#### [What you should do]
Working from the entries below, count every line that includes the word "text". Return the figure alone.

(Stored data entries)
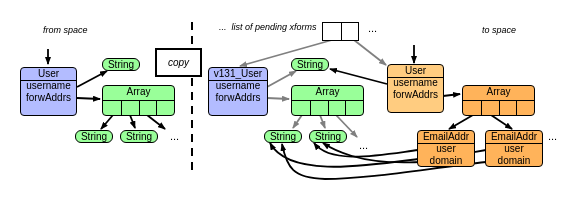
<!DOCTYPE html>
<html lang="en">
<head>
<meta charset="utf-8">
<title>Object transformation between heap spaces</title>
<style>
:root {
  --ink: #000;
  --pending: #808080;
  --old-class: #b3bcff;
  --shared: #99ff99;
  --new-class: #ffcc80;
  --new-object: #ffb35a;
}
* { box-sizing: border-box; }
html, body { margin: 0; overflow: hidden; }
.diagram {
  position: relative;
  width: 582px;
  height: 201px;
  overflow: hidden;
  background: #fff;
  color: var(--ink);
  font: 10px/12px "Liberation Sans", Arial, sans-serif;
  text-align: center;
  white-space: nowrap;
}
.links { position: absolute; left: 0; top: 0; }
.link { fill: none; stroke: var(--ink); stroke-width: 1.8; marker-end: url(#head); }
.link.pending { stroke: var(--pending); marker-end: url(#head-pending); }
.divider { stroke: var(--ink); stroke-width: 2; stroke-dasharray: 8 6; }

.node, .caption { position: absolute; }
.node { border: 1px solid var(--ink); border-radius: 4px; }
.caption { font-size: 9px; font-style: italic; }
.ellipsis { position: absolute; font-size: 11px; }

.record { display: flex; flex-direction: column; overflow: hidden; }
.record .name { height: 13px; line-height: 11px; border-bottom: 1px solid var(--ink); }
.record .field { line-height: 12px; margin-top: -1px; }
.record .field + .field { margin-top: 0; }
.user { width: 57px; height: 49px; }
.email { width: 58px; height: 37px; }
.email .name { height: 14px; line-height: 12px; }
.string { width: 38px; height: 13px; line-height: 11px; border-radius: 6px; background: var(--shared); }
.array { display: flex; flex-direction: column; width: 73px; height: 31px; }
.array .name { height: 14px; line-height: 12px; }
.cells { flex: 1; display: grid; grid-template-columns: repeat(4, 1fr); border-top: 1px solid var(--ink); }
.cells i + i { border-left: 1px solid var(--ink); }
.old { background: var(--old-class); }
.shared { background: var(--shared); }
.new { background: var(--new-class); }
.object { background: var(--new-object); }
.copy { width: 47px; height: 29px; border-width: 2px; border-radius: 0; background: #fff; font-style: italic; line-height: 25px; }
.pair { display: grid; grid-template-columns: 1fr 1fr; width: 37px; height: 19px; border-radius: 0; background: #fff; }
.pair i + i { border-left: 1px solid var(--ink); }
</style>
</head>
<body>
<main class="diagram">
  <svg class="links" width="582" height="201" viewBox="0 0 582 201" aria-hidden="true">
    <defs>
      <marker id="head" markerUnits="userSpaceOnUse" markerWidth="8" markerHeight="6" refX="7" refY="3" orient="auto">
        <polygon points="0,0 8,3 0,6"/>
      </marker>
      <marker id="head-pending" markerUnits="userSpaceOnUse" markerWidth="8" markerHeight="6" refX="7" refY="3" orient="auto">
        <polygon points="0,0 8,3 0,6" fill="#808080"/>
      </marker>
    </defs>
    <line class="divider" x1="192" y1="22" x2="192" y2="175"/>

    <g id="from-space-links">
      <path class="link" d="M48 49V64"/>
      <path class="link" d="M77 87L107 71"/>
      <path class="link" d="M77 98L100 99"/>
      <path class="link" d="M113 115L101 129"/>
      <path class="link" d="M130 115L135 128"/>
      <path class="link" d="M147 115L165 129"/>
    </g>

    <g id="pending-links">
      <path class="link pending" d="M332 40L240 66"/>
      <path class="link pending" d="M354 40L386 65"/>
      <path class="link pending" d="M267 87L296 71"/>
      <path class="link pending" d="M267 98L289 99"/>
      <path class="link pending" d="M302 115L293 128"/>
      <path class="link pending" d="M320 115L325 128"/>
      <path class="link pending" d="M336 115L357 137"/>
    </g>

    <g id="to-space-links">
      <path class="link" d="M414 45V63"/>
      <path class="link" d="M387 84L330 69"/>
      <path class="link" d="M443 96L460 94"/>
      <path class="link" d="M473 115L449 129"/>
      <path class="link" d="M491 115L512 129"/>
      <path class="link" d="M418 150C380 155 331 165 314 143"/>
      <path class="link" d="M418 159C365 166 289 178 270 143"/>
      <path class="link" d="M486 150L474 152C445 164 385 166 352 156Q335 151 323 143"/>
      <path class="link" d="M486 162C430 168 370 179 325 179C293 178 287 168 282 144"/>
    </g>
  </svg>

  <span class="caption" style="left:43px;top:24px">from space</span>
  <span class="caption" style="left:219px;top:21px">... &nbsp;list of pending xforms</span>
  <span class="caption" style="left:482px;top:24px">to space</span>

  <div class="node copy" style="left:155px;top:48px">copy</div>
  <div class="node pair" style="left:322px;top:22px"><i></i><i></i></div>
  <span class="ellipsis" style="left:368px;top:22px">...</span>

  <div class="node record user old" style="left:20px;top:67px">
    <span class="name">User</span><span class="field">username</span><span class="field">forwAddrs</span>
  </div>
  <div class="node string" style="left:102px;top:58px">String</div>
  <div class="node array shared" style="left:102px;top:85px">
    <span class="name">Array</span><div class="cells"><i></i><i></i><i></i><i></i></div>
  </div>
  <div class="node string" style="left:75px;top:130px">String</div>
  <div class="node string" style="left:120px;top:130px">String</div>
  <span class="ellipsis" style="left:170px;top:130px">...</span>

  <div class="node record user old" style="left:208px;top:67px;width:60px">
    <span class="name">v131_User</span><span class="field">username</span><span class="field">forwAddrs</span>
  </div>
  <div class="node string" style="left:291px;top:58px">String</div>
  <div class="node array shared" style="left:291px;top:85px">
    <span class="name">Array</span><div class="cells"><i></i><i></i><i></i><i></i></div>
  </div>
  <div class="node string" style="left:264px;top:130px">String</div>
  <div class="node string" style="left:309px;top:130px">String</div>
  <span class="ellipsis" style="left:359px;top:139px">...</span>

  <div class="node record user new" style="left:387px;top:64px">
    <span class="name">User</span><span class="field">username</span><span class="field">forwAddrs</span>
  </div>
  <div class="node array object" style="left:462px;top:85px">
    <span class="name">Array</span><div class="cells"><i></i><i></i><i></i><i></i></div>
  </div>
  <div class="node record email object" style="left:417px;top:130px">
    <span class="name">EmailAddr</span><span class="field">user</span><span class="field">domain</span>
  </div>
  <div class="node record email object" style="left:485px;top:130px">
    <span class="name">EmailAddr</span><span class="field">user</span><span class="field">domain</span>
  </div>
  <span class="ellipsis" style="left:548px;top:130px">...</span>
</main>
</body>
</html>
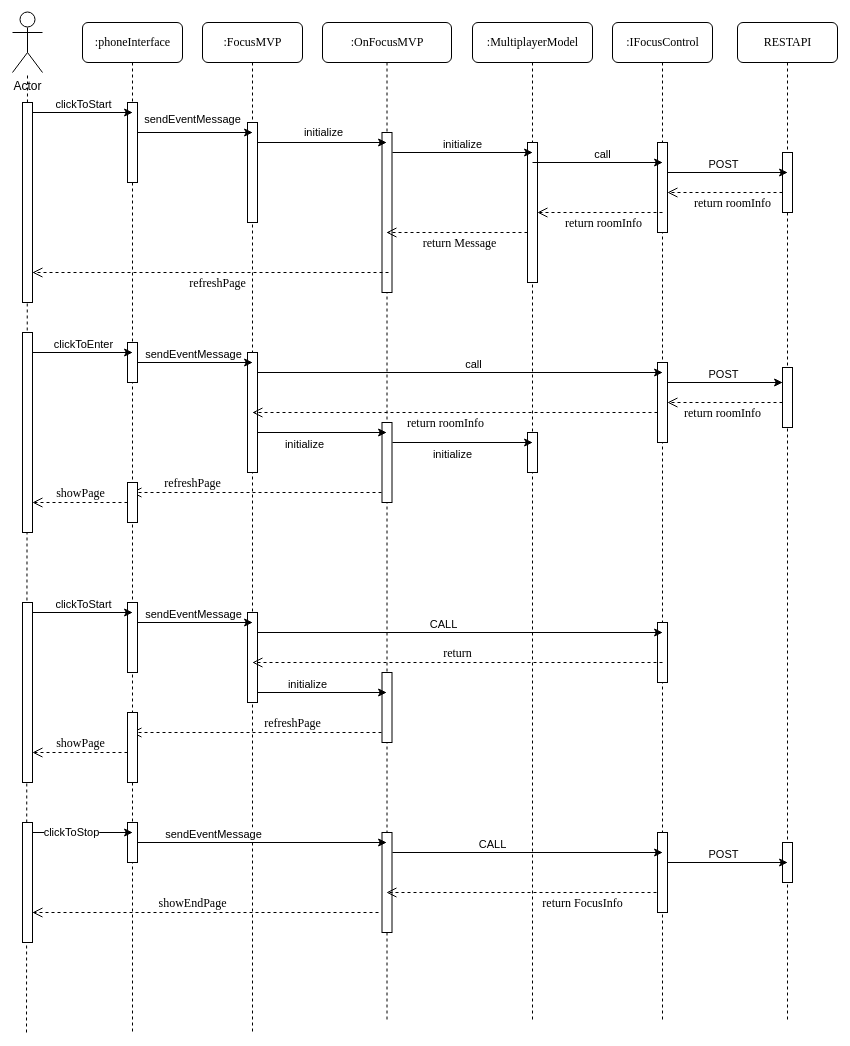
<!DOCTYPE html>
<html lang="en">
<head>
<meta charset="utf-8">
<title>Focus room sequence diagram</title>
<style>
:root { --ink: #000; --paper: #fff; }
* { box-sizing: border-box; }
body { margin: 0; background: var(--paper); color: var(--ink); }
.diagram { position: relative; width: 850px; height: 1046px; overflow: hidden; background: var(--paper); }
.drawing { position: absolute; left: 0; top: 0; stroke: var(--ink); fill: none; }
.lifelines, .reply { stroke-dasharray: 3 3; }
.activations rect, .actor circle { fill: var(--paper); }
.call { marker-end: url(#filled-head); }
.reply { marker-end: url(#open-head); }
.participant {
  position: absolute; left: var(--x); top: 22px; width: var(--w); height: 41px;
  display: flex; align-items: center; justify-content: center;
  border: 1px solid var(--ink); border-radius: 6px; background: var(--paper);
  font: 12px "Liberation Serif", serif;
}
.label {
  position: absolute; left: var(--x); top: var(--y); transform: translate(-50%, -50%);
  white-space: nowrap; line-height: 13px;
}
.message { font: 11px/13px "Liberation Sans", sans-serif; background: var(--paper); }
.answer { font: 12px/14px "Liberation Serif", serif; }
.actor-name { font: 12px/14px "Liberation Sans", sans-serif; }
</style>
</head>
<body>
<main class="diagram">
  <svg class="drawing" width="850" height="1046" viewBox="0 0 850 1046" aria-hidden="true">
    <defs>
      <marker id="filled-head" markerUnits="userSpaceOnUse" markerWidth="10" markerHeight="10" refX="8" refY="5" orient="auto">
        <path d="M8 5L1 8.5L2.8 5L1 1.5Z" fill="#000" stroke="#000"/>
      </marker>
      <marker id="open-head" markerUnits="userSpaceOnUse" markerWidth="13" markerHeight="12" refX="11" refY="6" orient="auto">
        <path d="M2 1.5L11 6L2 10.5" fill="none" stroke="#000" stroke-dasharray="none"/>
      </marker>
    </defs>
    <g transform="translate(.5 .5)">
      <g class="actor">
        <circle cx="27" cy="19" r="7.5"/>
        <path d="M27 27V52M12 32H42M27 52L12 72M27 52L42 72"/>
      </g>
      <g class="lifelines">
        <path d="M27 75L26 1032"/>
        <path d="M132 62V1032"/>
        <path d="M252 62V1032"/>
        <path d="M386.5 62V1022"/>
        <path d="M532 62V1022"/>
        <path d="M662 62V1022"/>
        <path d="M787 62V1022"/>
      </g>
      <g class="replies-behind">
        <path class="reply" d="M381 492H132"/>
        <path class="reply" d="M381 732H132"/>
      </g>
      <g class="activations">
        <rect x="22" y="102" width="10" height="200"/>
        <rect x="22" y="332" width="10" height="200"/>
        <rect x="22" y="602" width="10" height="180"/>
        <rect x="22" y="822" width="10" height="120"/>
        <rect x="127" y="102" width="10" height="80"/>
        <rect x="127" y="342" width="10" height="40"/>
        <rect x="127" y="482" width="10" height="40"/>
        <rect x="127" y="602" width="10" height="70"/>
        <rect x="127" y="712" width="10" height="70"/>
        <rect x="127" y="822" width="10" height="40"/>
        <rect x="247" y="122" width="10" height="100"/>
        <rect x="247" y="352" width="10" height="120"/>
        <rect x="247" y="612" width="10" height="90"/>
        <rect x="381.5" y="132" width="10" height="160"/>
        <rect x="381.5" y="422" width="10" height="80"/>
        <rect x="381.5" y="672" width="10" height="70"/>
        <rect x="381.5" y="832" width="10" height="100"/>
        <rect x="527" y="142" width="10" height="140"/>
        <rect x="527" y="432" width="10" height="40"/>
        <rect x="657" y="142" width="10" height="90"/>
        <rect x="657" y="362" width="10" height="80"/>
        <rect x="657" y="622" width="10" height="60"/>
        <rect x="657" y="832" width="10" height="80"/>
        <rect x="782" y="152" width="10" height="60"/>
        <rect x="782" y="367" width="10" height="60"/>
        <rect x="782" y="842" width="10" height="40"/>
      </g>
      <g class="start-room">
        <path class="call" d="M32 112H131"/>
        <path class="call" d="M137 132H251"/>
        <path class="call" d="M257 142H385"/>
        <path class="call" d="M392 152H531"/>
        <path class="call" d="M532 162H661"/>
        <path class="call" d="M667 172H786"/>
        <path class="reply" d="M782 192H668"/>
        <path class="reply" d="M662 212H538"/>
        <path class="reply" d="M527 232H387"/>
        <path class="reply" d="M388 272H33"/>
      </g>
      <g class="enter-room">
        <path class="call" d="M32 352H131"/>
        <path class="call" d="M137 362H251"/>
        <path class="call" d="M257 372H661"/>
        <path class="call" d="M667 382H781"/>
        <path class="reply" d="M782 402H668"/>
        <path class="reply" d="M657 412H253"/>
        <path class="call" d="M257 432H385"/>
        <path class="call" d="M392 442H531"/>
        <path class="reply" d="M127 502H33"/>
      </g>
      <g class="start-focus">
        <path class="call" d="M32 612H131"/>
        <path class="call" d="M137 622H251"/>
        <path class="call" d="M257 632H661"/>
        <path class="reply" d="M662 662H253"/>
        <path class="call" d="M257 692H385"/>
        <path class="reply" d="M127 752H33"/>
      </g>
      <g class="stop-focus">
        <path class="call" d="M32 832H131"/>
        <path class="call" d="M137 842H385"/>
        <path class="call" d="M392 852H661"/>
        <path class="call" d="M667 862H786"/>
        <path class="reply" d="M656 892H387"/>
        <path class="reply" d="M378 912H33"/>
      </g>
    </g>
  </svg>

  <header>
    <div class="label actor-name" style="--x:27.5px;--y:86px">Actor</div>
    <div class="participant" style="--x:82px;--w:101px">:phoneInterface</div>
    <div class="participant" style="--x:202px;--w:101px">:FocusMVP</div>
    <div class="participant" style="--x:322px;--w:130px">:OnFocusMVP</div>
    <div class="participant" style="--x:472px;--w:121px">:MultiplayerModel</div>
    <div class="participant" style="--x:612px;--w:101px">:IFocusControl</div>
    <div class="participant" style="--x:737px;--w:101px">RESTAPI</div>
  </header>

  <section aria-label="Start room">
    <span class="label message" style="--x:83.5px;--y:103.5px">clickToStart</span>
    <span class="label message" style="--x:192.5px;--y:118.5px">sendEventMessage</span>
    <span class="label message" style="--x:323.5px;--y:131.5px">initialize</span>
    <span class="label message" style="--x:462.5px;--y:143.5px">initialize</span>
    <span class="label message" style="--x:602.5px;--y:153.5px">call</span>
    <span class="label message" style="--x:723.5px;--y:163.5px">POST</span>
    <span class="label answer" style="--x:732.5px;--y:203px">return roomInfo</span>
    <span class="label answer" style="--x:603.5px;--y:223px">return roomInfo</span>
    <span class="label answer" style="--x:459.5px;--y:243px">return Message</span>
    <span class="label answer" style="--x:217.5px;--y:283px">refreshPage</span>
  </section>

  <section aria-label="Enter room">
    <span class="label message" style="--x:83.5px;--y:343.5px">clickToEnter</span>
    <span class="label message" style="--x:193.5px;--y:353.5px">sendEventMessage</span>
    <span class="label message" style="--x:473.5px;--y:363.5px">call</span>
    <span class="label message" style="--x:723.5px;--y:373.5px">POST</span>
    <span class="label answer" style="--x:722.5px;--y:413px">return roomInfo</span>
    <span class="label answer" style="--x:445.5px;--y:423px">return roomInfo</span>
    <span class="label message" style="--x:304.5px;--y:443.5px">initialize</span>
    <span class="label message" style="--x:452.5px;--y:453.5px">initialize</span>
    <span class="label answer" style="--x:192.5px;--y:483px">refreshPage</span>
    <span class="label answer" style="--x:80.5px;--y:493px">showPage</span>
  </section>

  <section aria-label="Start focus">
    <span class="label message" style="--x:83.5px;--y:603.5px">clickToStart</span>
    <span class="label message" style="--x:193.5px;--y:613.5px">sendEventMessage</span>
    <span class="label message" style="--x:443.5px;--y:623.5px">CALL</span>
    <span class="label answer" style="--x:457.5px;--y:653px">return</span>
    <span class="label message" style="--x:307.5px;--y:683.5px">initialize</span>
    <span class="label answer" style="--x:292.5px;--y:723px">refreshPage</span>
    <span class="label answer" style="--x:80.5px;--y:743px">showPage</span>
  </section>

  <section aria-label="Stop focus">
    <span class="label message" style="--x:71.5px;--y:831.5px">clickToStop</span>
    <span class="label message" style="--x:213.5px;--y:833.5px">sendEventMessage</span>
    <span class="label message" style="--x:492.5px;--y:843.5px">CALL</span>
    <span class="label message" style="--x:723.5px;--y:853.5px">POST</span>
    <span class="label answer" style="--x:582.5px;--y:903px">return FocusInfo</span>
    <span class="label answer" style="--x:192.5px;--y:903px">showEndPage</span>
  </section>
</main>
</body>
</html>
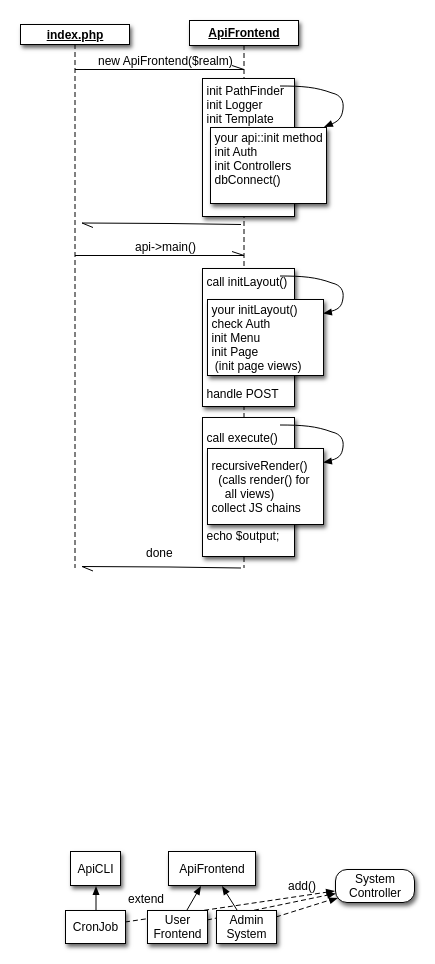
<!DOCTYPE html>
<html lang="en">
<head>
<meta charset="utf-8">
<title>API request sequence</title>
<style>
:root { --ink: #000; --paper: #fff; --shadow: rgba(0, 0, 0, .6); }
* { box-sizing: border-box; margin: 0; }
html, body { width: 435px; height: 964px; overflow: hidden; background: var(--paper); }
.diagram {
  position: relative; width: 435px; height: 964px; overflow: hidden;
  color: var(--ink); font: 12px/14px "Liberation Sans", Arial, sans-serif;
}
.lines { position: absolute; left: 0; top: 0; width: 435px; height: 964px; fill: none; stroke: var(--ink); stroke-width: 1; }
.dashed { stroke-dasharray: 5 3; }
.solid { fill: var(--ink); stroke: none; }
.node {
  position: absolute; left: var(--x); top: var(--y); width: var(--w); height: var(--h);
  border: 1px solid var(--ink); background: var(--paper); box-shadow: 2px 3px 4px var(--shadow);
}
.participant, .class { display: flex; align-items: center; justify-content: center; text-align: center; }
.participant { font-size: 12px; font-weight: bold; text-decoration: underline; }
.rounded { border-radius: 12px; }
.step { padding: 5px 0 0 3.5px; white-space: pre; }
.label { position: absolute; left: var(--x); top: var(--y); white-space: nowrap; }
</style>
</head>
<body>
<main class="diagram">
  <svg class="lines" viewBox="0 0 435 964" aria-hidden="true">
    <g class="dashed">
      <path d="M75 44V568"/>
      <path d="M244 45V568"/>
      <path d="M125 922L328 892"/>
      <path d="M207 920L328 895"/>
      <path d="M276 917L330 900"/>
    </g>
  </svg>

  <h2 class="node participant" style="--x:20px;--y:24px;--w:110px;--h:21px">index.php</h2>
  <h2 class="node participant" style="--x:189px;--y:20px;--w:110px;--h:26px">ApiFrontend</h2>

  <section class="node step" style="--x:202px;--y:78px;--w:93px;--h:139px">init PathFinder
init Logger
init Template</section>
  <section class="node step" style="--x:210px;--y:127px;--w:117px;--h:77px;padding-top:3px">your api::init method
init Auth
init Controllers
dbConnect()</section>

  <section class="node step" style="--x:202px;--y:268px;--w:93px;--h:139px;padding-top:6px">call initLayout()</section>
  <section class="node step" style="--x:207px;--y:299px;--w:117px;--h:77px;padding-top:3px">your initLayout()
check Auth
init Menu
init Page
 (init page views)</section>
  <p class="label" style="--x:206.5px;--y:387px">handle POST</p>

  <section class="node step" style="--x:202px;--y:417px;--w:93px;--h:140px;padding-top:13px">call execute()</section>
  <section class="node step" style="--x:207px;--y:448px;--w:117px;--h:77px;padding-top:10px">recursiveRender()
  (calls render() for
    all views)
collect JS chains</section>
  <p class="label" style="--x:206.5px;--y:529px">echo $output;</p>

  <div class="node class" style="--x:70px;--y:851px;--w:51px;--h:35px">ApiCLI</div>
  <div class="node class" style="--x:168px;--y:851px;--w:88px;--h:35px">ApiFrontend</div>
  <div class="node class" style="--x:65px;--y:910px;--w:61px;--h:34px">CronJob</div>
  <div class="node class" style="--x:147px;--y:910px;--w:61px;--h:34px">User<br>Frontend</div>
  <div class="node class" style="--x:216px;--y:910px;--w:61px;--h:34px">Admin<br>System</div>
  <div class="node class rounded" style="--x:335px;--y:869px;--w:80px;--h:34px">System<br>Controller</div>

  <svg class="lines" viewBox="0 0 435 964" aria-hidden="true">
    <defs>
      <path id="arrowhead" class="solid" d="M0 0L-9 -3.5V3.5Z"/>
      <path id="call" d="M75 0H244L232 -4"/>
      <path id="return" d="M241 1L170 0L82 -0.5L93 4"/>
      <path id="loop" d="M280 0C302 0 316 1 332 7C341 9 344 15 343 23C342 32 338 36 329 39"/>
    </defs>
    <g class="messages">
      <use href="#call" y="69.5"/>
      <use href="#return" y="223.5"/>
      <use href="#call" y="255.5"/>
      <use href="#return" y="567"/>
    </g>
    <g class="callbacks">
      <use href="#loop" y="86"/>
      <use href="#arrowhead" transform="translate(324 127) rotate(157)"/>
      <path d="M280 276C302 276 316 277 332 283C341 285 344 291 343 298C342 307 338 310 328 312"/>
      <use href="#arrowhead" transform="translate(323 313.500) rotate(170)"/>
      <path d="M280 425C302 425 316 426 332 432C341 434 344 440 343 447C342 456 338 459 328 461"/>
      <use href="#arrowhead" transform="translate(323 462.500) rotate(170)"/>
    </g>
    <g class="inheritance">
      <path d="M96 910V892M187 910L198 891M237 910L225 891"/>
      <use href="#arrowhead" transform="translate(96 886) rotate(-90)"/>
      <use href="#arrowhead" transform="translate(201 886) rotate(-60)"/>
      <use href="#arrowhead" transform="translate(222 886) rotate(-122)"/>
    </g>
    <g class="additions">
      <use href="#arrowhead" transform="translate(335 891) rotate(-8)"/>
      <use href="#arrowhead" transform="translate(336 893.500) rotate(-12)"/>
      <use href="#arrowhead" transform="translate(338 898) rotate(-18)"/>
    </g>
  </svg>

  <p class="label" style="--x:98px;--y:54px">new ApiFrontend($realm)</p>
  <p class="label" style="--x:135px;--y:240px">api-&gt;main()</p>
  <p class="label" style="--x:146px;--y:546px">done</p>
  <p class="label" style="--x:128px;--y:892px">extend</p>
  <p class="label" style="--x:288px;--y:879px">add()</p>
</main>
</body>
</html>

#### [Answer space]
3